*Directions for this task*
From the entries below, copy every line that holds the word "deep".

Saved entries
-----
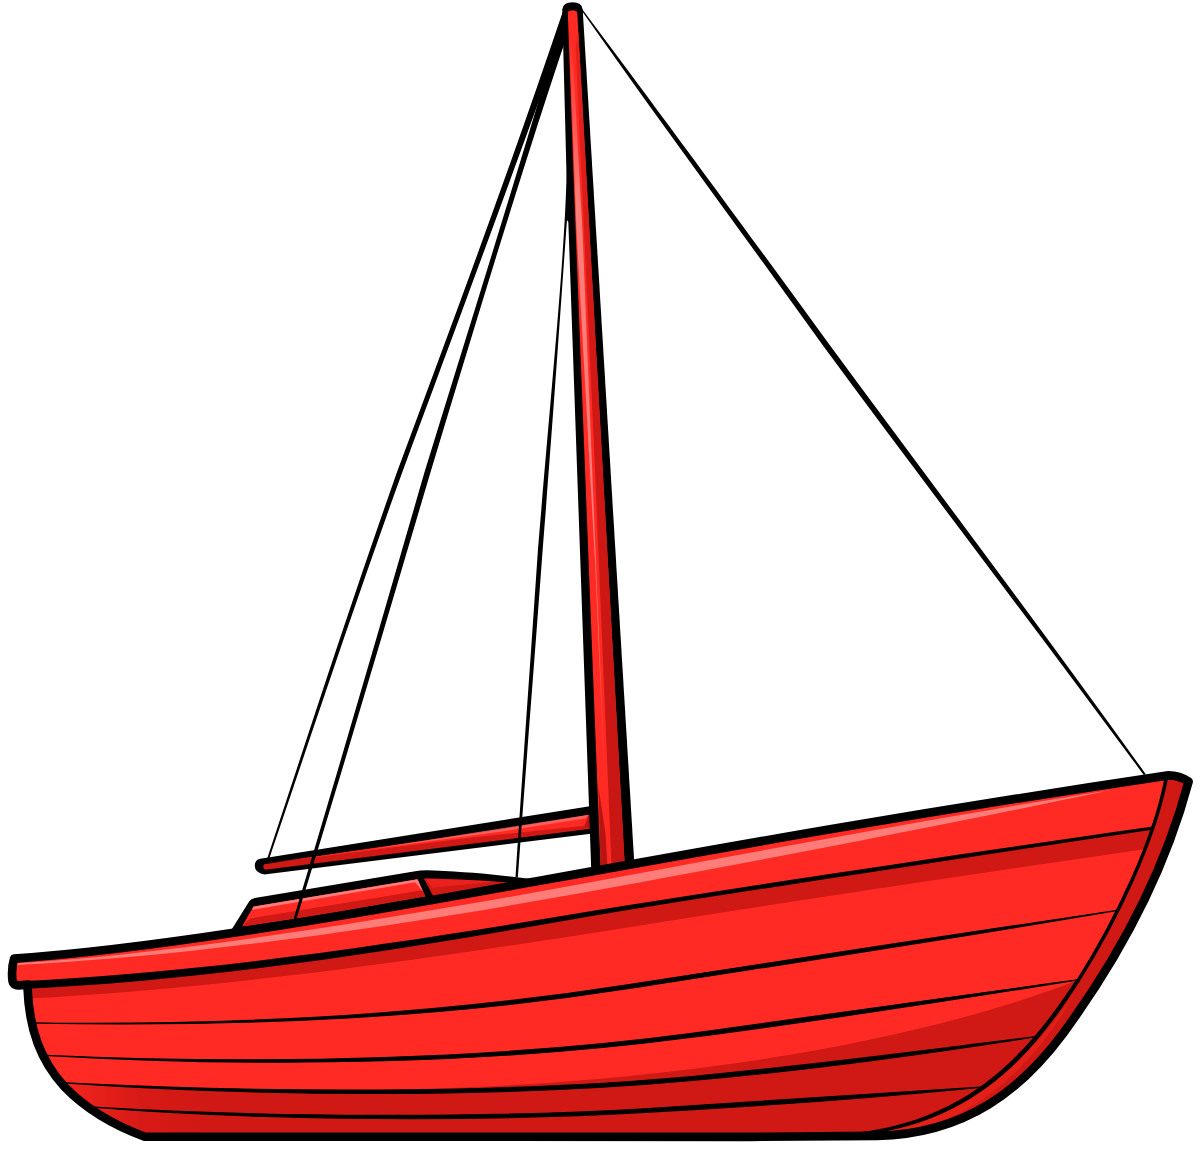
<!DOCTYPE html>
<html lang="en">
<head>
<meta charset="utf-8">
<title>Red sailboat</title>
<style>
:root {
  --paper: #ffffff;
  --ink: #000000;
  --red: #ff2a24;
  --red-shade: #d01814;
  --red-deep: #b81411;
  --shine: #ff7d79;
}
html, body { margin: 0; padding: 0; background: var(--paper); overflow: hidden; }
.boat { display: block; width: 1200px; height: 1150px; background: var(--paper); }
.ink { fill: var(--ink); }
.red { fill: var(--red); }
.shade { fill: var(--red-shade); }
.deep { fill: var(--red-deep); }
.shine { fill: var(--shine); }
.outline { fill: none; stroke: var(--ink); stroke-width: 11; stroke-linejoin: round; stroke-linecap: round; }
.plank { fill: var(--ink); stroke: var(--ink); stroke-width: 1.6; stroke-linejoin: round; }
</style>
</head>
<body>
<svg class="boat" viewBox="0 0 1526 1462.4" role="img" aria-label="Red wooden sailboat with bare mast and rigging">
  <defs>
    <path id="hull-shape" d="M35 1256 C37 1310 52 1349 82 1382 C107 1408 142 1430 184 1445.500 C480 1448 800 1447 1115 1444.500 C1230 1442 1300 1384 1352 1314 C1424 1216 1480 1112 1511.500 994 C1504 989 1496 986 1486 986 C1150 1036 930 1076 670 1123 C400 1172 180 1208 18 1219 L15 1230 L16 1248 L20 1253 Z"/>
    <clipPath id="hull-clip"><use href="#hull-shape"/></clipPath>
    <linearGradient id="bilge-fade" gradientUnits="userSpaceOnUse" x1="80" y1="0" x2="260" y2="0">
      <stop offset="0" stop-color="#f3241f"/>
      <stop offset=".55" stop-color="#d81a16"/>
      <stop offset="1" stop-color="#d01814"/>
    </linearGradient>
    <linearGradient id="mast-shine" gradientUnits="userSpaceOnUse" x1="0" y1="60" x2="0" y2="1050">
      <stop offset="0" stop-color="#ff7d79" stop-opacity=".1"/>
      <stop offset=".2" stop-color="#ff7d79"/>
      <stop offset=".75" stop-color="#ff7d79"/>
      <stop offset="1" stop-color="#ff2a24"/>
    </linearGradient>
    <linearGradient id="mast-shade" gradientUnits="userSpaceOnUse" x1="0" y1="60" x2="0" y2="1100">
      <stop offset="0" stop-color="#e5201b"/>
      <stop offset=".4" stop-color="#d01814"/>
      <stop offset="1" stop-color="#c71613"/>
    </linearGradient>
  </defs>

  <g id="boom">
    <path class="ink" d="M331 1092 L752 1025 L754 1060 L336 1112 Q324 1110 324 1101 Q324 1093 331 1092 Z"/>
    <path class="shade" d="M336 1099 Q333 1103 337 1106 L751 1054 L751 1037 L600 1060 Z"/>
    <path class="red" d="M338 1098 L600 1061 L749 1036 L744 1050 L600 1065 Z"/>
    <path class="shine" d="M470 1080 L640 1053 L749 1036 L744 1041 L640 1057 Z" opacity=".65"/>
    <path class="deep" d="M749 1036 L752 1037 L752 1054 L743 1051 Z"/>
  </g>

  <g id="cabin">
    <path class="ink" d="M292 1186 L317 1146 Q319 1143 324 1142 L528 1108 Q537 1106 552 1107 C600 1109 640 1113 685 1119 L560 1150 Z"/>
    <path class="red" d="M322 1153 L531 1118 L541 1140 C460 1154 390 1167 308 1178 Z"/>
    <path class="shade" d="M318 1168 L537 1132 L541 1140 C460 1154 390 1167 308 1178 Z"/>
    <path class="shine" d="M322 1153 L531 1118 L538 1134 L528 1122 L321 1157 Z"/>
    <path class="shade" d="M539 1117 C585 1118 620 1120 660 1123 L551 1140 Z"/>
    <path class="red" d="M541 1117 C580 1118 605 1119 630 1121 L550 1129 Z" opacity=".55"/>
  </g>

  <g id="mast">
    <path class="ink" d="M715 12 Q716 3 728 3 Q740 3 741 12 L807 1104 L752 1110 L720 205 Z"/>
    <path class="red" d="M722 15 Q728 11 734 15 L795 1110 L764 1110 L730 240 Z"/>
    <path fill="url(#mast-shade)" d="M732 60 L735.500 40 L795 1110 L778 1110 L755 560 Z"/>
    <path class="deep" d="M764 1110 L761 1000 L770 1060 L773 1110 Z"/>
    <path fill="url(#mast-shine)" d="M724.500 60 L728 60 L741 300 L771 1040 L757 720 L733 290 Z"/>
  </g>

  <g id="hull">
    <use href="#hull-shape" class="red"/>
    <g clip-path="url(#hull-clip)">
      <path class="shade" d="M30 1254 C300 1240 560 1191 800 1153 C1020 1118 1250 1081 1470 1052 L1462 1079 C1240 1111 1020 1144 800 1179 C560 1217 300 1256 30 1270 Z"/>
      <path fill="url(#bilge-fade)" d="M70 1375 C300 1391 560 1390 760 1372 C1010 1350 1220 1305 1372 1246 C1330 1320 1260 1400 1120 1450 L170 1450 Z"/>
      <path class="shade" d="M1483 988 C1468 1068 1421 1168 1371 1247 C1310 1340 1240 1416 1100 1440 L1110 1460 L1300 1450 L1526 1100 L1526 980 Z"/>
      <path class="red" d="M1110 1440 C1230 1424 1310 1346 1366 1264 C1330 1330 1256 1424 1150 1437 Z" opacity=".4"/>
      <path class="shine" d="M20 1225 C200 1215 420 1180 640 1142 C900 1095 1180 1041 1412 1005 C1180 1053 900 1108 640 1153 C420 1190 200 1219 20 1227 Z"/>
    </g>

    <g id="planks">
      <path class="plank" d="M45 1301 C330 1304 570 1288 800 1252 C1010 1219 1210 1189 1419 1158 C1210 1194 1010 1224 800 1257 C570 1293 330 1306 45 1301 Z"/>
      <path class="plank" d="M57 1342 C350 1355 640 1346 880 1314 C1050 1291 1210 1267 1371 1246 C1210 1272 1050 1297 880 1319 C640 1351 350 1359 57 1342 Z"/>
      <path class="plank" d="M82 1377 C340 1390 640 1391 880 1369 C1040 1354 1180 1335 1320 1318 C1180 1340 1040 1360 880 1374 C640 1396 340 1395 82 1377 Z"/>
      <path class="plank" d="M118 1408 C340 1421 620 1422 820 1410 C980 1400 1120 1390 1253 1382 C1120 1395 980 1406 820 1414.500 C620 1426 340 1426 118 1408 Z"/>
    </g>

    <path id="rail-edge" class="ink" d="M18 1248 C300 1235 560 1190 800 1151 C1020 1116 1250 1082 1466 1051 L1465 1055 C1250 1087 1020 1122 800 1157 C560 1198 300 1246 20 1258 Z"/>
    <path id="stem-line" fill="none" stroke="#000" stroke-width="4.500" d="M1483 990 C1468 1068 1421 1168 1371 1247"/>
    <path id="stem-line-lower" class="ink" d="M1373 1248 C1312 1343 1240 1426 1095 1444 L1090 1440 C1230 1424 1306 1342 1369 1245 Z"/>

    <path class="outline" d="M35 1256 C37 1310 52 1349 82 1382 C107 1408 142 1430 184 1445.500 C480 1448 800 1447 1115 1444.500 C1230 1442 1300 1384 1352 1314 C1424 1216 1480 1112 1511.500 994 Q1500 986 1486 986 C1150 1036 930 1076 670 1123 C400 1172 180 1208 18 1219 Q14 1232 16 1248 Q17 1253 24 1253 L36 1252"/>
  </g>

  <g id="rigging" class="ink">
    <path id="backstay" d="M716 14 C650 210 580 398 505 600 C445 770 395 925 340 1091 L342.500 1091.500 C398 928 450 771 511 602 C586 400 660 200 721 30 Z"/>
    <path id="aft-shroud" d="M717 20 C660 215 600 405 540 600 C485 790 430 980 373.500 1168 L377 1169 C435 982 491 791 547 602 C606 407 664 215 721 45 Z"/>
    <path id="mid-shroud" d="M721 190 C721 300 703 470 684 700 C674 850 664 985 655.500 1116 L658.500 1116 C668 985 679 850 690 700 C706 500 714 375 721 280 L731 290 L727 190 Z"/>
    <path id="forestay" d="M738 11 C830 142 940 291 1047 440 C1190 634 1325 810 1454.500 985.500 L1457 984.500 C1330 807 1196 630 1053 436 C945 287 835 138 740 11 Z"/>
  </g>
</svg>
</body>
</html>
-----
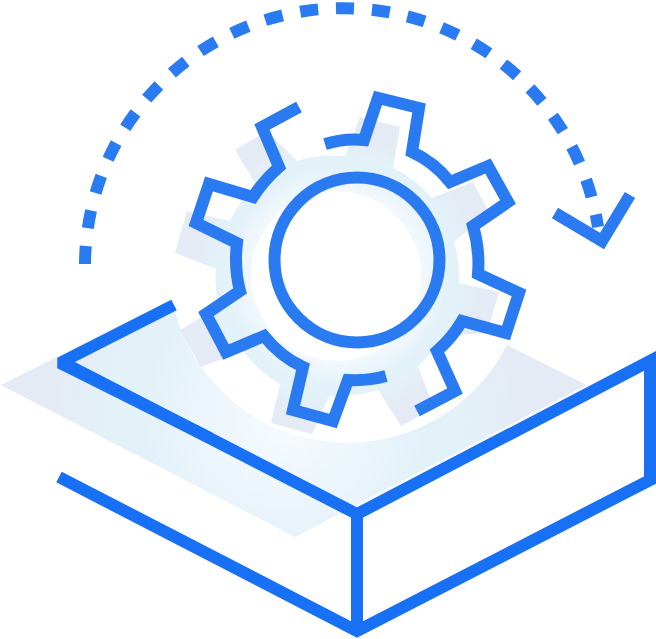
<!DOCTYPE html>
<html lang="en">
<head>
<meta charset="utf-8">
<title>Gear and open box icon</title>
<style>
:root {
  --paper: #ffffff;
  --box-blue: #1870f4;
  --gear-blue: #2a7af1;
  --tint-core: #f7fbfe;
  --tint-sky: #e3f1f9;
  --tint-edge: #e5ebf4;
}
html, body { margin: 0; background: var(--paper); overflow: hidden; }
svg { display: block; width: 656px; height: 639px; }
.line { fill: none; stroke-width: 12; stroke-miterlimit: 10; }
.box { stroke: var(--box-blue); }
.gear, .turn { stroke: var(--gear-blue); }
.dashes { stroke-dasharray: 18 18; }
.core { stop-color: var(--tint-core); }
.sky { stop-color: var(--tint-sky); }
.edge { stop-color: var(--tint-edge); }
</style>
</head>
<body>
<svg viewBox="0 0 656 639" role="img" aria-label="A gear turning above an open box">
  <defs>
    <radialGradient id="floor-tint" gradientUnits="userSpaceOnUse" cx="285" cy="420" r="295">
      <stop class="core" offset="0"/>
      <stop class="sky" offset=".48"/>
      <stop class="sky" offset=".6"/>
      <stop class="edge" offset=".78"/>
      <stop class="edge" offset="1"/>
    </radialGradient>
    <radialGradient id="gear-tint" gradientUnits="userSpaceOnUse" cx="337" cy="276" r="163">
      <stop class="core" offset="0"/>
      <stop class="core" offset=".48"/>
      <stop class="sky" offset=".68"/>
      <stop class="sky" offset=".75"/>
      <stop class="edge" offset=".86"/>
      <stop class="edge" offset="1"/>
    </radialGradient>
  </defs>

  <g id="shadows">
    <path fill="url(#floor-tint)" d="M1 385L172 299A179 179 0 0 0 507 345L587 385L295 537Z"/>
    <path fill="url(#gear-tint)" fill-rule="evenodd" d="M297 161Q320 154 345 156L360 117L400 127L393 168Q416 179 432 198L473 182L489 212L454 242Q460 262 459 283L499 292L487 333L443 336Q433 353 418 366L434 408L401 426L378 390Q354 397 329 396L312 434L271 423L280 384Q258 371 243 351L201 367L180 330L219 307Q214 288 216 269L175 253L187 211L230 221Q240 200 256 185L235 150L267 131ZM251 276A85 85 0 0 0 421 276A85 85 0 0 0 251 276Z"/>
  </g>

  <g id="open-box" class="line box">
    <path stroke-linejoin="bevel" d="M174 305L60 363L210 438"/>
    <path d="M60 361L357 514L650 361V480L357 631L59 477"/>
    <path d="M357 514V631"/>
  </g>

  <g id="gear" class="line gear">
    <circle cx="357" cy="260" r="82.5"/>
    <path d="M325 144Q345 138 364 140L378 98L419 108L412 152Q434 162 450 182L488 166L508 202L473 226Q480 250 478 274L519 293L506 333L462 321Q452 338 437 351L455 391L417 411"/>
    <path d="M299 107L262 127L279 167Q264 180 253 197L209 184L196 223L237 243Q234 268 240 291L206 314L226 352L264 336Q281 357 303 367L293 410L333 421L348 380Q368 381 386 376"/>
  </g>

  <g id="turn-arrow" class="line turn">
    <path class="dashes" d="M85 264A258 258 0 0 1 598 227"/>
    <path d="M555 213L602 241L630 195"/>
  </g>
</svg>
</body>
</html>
-----
*Result for this exercise*
  --red-deep: #b81411;
.deep { fill: var(--red-deep); }
    <path class="deep" d="M749 1036 L752 1037 L752 1054 L743 1051 Z"/>
    <path class="deep" d="M764 1110 L761 1000 L770 1060 L773 1110 Z"/>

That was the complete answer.